EXERCISE
Give the data below again exactly as written, but without the pictures.

(Saved entries)
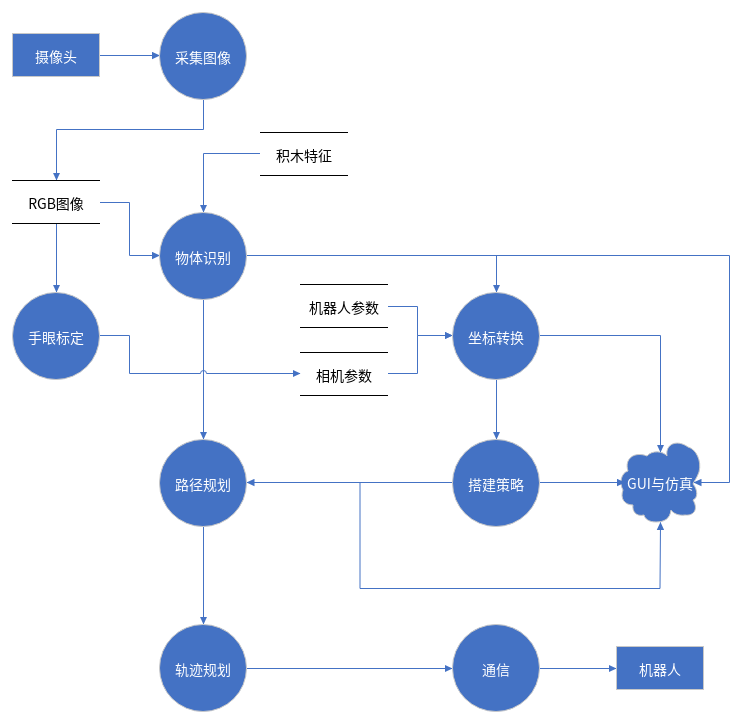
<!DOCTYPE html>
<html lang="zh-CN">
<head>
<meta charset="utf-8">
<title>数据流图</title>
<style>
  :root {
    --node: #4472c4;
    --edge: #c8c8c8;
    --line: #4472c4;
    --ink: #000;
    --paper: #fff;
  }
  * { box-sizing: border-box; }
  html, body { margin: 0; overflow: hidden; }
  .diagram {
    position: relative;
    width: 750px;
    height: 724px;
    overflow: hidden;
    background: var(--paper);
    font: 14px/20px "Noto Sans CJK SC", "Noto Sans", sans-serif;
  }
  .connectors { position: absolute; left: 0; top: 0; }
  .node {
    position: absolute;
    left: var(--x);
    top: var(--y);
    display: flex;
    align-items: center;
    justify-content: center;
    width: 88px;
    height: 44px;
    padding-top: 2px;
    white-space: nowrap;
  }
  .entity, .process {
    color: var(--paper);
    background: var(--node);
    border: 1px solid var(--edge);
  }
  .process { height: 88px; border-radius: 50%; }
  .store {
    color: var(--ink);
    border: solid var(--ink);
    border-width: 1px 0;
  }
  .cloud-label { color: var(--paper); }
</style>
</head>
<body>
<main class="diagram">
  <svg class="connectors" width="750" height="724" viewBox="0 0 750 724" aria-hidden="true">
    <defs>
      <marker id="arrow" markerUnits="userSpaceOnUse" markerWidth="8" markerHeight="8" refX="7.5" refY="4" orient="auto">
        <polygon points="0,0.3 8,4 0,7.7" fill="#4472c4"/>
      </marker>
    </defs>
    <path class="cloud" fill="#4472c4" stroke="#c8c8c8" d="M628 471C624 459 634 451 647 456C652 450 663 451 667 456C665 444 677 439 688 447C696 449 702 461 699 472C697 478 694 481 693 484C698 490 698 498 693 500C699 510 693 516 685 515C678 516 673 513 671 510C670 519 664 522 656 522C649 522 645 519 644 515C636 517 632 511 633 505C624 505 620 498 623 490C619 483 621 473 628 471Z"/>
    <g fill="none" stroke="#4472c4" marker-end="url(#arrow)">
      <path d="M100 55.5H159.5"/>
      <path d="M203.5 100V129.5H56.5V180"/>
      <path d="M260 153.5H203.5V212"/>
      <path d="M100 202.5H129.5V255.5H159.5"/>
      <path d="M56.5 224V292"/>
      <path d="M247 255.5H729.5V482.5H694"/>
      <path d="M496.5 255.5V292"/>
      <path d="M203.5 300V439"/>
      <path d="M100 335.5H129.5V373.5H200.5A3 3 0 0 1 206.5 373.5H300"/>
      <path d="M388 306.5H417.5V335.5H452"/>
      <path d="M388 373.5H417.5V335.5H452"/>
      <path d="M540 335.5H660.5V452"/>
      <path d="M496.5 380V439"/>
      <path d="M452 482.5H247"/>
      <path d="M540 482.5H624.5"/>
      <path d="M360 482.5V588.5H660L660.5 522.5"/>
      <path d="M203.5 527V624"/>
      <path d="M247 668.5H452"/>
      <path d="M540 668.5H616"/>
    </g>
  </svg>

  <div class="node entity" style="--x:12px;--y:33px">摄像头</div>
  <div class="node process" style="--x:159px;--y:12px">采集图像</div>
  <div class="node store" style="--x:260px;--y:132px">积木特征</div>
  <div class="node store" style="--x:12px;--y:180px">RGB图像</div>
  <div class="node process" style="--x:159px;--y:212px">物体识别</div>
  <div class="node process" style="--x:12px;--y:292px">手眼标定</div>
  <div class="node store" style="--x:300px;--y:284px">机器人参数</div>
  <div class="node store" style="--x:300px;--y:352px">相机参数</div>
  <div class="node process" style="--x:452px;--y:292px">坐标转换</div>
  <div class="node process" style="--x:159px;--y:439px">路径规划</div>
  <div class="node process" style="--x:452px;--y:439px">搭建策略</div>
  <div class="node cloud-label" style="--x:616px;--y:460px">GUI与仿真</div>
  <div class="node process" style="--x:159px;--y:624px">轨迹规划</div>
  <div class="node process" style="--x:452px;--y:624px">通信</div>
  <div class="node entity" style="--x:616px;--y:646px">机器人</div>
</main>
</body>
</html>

TASK RESULT
<!DOCTYPE html>
<html lang="zh-CN">
<head>
<meta charset="utf-8">
<title>数据流图</title>
<style>
  :root {
    --node: #4472c4;
    --edge: #c8c8c8;
    --line: #4472c4;
    --ink: #000;
    --paper: #fff;
  }
  * { box-sizing: border-box; }
  html, body { margin: 0; overflow: hidden; }
  .diagram {
    position: relative;
    width: 750px;
    height: 724px;
    overflow: hidden;
    background: var(--paper);
    font: 14px/20px "Noto Sans CJK SC", "Noto Sans", sans-serif;
  }
  .connectors { position: absolute; left: 0; top: 0; }
  .node {
    position: absolute;
    left: var(--x);
    top: var(--y);
    display: flex;
    align-items: center;
    justify-content: center;
    width: 88px;
    height: 44px;
    padding-top: 2px;
    white-space: nowrap;
  }
  .entity, .process {
    color: var(--paper);
    background: var(--node);
    border: 1px solid var(--edge);
  }
  .process { height: 88px; border-radius: 50%; }
  .store {
    color: var(--ink);
    border: solid var(--ink);
    border-width: 1px 0;
  }
  .cloud-label { color: var(--paper); }
</style>
</head>
<body>
<main class="diagram">
  <svg class="connectors" width="750" height="724" viewBox="0 0 750 724" aria-hidden="true">
    <defs>
      <marker id="arrow" markerUnits="userSpaceOnUse" markerWidth="8" markerHeight="8" refX="7.5" refY="4" orient="auto">
        <polygon points="0,0.3 8,4 0,7.7" fill="#4472c4"/>
      </marker>
    </defs>
    <path class="cloud" fill="#4472c4" stroke="#c8c8c8" d="M628 471C624 459 634 451 647 456C652 450 663 451 667 456C665 444 677 439 688 447C696 449 702 461 699 472C697 478 694 481 693 484C698 490 698 498 693 500C699 510 693 516 685 515C678 516 673 513 671 510C670 519 664 522 656 522C649 522 645 519 644 515C636 517 632 511 633 505C624 505 620 498 623 490C619 483 621 473 628 471Z"/>
    <g fill="none" stroke="#4472c4" marker-end="url(#arrow)">
      <path d="M100 55.5H159.5"/>
      <path d="M203.5 100V129.5H56.5V180"/>
      <path d="M260 153.5H203.5V212"/>
      <path d="M100 202.5H129.5V255.5H159.5"/>
      <path d="M56.5 224V292"/>
      <path d="M247 255.5H729.5V482.5H694"/>
      <path d="M496.5 255.5V292"/>
      <path d="M203.5 300V439"/>
      <path d="M100 335.5H129.5V373.5H200.5A3 3 0 0 1 206.5 373.5H300"/>
      <path d="M388 306.5H417.5V335.5H452"/>
      <path d="M388 373.5H417.5V335.5H452"/>
      <path d="M540 335.5H660.5V452"/>
      <path d="M496.5 380V439"/>
      <path d="M452 482.5H247"/>
      <path d="M540 482.5H624.5"/>
      <path d="M360 482.5V588.5H660L660.5 522.5"/>
      <path d="M203.5 527V624"/>
      <path d="M247 668.5H452"/>
      <path d="M540 668.5H616"/>
    </g>
  </svg>

  <div class="node entity" style="--x:12px;--y:33px">摄像头</div>
  <div class="node process" style="--x:159px;--y:12px">采集图像</div>
  <div class="node store" style="--x:260px;--y:132px">积木特征</div>
  <div class="node store" style="--x:12px;--y:180px">RGB图像</div>
  <div class="node process" style="--x:159px;--y:212px">物体识别</div>
  <div class="node process" style="--x:12px;--y:292px">手眼标定</div>
  <div class="node store" style="--x:300px;--y:284px">机器人参数</div>
  <div class="node store" style="--x:300px;--y:352px">相机参数</div>
  <div class="node process" style="--x:452px;--y:292px">坐标转换</div>
  <div class="node process" style="--x:159px;--y:439px">路径规划</div>
  <div class="node process" style="--x:452px;--y:439px">搭建策略</div>
  <div class="node cloud-label" style="--x:616px;--y:460px">GUI与仿真</div>
  <div class="node process" style="--x:159px;--y:624px">轨迹规划</div>
  <div class="node process" style="--x:452px;--y:624px">通信</div>
  <div class="node entity" style="--x:616px;--y:646px">机器人</div>
</main>
</body>
</html>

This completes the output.